* To do *
Report each line of the entries below that has the word "outlines" in it.

Working data START

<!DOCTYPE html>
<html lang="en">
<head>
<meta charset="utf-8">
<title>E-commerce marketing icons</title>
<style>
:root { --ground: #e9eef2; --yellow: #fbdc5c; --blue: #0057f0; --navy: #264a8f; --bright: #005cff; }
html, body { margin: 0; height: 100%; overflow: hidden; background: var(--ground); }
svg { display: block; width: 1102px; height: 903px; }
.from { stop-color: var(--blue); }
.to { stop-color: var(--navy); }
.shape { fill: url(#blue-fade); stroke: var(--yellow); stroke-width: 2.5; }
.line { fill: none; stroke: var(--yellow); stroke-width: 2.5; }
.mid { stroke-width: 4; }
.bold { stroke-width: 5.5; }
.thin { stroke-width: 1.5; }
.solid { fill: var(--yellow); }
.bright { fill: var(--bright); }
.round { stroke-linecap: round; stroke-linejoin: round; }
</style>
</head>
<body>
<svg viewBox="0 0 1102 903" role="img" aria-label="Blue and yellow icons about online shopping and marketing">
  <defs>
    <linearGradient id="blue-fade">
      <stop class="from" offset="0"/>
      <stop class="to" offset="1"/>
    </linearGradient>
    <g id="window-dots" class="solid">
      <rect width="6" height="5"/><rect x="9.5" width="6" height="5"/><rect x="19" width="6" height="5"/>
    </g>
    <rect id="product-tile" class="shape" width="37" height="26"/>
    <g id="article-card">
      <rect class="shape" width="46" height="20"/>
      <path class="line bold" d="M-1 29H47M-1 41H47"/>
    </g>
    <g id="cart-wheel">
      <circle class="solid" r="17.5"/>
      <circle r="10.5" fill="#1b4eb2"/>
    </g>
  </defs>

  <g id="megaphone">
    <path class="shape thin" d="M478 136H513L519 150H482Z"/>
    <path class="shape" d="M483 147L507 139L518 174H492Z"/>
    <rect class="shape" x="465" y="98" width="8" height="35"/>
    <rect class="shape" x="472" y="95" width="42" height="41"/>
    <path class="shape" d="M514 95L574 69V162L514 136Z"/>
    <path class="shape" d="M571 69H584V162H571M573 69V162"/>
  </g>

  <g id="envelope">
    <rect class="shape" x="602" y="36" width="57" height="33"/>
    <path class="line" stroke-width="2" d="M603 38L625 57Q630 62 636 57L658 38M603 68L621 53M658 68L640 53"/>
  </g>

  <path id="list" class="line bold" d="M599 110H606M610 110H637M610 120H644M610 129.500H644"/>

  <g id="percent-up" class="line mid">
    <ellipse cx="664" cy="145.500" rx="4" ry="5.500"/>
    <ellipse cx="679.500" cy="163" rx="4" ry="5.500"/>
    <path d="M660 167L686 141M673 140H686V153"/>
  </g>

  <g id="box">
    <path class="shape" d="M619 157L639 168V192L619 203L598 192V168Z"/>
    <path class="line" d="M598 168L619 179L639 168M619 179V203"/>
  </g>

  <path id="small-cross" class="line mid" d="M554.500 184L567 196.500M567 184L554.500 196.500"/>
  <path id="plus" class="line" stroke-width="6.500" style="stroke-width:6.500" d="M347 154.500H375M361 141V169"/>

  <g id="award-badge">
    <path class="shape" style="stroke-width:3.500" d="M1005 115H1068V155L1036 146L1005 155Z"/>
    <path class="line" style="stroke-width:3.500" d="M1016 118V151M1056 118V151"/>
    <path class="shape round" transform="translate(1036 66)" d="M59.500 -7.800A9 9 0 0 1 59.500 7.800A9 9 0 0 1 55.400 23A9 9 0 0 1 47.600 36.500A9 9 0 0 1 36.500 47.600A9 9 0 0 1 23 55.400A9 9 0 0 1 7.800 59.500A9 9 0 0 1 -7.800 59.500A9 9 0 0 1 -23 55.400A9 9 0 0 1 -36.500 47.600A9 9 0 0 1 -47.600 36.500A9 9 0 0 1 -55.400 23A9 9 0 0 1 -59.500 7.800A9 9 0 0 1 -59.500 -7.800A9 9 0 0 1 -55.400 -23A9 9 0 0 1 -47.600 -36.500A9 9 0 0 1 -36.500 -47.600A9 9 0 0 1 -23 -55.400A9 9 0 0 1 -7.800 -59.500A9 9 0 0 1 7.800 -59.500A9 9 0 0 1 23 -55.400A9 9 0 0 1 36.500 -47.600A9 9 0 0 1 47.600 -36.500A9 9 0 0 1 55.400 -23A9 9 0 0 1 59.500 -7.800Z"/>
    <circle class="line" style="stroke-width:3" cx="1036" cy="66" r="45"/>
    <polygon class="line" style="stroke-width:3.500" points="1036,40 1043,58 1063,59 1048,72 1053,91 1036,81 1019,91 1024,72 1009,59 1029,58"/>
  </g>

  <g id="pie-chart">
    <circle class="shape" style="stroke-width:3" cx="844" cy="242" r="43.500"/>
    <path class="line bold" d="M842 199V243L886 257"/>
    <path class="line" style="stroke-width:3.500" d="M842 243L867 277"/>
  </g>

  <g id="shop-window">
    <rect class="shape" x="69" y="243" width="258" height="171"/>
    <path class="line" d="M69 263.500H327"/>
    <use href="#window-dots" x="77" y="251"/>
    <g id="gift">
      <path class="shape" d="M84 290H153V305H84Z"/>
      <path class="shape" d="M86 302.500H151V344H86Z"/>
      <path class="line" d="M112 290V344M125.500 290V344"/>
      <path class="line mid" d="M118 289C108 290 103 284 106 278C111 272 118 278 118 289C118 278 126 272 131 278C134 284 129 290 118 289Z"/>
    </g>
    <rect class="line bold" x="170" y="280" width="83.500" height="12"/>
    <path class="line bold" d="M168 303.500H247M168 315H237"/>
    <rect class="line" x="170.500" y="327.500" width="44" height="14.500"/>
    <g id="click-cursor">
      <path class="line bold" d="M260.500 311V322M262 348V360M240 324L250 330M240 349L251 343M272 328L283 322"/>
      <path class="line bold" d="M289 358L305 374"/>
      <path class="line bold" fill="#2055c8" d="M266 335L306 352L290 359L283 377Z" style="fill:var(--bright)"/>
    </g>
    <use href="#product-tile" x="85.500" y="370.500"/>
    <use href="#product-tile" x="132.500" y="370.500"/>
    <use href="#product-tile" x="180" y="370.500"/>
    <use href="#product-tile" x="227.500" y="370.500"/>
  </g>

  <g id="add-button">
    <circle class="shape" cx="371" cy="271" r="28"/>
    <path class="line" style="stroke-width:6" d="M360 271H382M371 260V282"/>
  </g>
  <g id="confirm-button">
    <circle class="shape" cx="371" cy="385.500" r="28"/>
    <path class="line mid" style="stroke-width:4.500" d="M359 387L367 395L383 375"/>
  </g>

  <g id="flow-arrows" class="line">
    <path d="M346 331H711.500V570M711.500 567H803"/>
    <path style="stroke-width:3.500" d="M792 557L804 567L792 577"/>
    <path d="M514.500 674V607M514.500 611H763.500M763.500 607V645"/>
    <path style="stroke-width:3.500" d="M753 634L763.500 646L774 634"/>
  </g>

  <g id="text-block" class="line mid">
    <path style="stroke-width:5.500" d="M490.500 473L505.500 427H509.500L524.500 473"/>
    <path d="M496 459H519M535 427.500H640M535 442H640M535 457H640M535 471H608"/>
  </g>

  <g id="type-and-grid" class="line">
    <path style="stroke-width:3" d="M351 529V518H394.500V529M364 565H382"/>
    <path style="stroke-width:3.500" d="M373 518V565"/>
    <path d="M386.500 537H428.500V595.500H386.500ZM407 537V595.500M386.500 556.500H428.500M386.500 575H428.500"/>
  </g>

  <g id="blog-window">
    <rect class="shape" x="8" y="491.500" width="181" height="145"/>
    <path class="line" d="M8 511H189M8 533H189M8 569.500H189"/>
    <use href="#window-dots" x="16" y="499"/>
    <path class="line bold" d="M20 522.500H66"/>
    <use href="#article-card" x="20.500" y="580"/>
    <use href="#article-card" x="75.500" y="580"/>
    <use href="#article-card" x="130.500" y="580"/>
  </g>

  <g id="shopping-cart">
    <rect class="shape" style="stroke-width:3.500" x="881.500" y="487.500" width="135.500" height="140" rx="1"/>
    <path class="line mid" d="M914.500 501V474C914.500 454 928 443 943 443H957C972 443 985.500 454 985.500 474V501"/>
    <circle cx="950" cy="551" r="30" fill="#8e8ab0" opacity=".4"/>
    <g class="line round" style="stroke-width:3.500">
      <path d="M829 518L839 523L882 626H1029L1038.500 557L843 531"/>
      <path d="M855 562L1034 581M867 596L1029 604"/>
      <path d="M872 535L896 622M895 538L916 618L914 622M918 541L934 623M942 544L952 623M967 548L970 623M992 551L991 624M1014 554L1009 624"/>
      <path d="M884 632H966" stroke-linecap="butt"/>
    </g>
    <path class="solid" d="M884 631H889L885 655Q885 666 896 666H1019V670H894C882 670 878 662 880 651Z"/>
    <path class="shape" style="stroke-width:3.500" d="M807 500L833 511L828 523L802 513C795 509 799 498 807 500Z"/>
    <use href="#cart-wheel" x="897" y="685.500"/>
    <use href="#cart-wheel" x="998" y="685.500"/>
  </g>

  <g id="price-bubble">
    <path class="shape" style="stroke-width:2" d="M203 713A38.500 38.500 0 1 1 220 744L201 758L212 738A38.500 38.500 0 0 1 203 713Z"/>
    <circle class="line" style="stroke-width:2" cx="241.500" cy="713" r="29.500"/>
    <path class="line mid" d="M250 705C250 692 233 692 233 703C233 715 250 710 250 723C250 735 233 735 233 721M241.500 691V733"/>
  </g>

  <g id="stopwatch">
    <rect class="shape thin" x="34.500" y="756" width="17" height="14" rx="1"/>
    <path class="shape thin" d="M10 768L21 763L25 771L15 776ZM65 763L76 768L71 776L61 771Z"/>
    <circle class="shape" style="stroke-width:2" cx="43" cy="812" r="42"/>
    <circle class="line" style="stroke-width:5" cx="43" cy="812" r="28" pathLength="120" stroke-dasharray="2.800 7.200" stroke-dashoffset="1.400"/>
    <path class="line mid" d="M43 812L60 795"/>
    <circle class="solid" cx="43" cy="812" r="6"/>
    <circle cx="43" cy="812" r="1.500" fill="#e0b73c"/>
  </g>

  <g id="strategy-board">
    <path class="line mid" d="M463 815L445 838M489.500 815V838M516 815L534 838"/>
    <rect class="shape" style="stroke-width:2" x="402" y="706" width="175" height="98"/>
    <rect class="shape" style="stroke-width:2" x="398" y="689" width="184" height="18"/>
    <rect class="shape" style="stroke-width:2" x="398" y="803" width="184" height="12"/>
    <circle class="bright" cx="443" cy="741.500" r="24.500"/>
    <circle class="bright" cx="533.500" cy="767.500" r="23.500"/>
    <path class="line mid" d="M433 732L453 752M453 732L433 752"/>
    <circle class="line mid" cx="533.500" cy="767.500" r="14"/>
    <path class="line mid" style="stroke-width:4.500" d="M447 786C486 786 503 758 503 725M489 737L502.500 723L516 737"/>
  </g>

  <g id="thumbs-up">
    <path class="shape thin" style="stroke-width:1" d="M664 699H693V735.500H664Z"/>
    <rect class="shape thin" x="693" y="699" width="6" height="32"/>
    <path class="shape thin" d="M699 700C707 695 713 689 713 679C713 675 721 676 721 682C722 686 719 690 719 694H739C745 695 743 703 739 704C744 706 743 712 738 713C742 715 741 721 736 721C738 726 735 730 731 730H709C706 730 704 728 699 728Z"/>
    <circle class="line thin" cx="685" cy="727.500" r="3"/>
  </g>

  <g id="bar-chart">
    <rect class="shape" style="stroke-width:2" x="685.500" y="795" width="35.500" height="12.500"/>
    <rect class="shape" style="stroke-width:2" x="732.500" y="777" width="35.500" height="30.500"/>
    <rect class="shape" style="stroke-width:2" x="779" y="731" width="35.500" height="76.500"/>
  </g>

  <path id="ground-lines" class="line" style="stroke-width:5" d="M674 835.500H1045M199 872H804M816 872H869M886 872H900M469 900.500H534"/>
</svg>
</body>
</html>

Working data END
Working data START

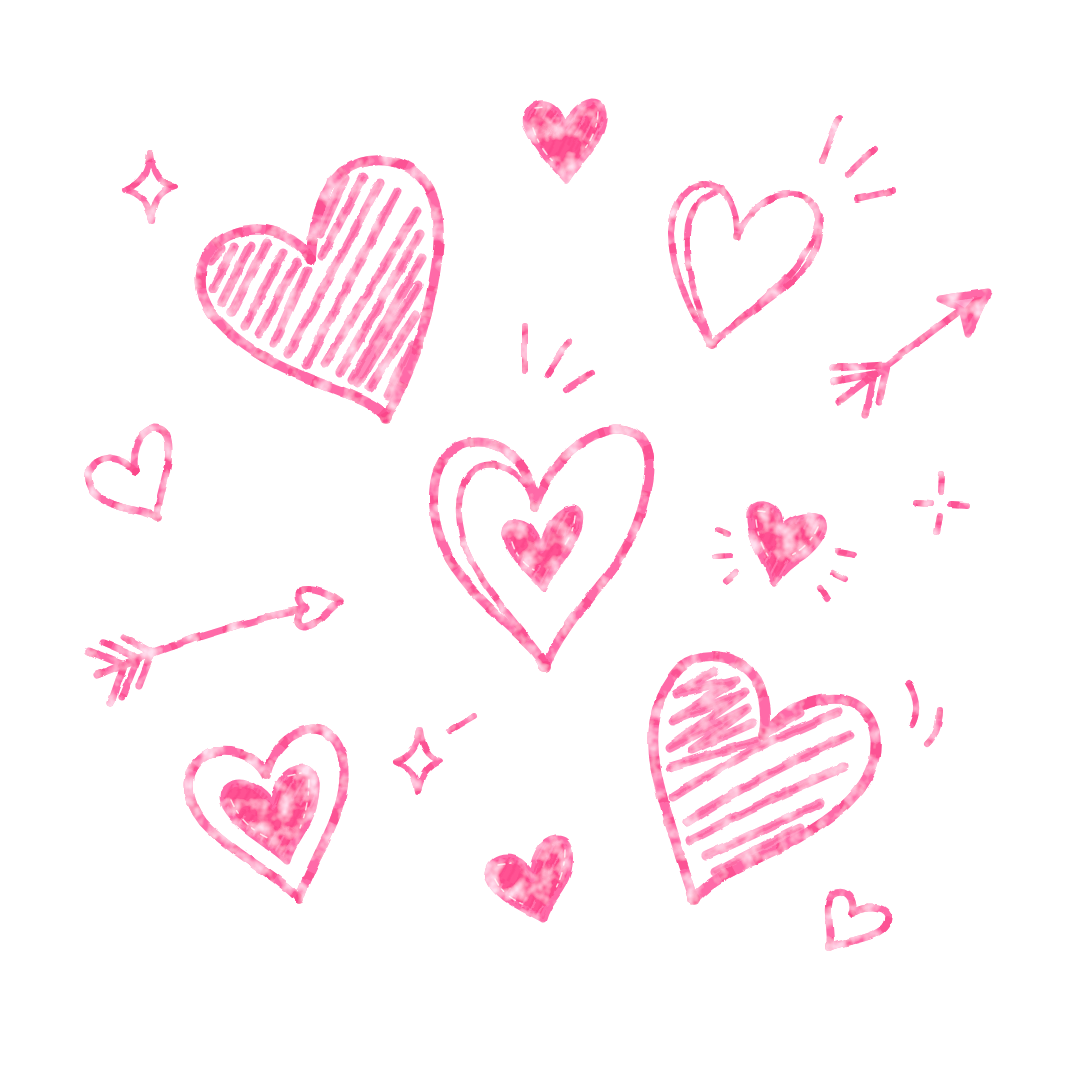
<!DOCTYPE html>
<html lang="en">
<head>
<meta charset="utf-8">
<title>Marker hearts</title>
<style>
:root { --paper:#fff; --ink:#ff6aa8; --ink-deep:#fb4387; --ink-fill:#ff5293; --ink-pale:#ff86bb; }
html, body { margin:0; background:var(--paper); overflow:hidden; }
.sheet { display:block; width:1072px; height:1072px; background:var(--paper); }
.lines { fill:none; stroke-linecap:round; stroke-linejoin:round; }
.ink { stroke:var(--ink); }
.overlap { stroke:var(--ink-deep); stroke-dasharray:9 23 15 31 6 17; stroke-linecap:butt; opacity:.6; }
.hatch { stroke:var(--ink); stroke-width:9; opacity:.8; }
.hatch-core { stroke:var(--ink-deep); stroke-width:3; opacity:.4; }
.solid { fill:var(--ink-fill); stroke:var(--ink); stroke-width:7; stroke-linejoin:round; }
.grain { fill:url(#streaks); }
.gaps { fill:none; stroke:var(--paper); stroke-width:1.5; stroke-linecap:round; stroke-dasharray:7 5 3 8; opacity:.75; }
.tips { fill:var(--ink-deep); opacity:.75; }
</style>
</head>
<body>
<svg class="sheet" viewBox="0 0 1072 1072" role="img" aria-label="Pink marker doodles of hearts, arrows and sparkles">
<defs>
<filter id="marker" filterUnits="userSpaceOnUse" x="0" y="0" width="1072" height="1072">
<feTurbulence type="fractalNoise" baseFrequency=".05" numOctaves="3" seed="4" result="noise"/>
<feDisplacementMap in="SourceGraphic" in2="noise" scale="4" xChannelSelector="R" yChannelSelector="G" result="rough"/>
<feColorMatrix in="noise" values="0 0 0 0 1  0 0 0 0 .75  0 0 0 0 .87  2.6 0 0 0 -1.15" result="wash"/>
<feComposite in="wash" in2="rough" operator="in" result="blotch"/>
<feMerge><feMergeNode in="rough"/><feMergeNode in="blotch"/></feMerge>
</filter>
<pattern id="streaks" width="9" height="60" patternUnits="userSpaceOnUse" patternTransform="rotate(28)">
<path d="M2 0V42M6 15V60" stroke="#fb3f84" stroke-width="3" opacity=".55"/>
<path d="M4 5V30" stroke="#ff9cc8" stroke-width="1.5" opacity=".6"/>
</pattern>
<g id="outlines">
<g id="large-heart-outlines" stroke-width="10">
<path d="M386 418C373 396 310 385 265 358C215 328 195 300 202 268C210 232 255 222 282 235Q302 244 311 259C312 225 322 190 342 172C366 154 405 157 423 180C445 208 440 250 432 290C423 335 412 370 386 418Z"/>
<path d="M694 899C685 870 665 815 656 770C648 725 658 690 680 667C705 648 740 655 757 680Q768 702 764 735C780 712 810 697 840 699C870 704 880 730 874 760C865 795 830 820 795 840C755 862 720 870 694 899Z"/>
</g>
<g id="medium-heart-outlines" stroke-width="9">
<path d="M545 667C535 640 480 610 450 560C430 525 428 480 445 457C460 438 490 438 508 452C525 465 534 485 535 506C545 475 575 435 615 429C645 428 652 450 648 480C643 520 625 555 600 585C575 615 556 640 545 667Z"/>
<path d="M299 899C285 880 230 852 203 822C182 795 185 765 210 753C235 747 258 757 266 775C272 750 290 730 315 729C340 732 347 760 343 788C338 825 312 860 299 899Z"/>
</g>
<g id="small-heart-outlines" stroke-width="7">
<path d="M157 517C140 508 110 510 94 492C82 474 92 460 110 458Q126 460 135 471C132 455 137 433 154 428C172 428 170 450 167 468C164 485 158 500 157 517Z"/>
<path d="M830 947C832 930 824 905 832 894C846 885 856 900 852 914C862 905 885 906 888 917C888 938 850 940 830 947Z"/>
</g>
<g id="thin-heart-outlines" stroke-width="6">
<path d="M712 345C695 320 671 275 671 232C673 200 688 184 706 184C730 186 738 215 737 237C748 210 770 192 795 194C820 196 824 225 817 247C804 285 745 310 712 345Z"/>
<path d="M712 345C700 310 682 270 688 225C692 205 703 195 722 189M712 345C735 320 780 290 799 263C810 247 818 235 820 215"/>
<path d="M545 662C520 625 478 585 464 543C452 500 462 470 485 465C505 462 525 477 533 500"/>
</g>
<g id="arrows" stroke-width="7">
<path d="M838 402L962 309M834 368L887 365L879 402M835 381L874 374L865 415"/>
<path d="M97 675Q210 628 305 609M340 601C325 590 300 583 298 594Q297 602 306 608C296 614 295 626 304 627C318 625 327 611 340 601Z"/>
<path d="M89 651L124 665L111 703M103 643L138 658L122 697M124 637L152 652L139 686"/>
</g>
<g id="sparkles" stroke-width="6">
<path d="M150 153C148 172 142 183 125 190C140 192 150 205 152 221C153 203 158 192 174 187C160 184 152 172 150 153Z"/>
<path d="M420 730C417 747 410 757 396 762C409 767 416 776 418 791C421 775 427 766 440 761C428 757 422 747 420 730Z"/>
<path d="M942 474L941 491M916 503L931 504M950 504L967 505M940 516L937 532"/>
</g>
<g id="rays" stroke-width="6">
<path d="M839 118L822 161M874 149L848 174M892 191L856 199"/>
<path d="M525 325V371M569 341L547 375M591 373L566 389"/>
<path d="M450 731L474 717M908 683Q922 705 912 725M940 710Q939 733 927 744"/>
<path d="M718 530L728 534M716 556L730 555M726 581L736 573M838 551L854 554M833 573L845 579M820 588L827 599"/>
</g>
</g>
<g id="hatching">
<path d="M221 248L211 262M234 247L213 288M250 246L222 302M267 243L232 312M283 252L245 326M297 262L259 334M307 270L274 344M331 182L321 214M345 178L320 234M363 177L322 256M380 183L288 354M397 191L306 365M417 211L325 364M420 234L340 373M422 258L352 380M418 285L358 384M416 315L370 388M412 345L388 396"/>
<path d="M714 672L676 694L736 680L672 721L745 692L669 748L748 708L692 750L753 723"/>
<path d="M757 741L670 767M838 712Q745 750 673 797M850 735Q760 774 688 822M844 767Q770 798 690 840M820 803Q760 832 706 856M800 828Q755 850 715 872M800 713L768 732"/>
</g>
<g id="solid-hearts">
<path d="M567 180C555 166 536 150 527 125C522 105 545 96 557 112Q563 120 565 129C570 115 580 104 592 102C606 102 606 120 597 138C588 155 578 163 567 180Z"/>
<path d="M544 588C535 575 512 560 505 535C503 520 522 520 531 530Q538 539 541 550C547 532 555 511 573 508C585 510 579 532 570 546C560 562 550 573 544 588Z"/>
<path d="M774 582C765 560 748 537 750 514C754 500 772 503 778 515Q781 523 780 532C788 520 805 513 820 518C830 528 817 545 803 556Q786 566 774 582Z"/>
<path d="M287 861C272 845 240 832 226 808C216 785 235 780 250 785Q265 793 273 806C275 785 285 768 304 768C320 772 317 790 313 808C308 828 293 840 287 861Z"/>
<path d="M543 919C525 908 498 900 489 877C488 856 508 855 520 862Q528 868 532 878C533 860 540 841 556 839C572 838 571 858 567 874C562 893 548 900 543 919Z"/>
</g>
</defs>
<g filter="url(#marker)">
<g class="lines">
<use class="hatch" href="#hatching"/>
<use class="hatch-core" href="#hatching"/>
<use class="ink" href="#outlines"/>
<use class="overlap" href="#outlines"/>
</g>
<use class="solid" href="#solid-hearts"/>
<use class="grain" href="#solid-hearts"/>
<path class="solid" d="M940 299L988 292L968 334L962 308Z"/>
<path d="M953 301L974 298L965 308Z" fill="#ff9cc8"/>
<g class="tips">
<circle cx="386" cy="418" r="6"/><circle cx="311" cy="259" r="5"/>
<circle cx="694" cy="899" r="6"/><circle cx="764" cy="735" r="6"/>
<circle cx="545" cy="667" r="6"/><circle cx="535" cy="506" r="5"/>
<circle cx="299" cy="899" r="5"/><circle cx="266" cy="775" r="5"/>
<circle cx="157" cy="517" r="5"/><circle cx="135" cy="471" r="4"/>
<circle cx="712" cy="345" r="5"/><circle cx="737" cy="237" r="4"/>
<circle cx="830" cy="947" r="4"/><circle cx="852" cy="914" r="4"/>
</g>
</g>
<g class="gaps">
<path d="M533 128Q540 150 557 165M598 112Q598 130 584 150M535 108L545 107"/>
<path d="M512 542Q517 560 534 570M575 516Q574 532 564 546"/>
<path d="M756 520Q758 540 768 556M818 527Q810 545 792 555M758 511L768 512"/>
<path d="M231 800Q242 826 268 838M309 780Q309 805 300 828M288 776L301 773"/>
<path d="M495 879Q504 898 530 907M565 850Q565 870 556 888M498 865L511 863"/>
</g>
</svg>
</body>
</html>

Working data END

* Task solution *
<g id="outlines">
<g id="large-heart-outlines" stroke-width="10">
<g id="medium-heart-outlines" stroke-width="9">
<g id="small-heart-outlines" stroke-width="7">
<g id="thin-heart-outlines" stroke-width="6">
<use class="ink" href="#outlines"/>
<use class="overlap" href="#outlines"/>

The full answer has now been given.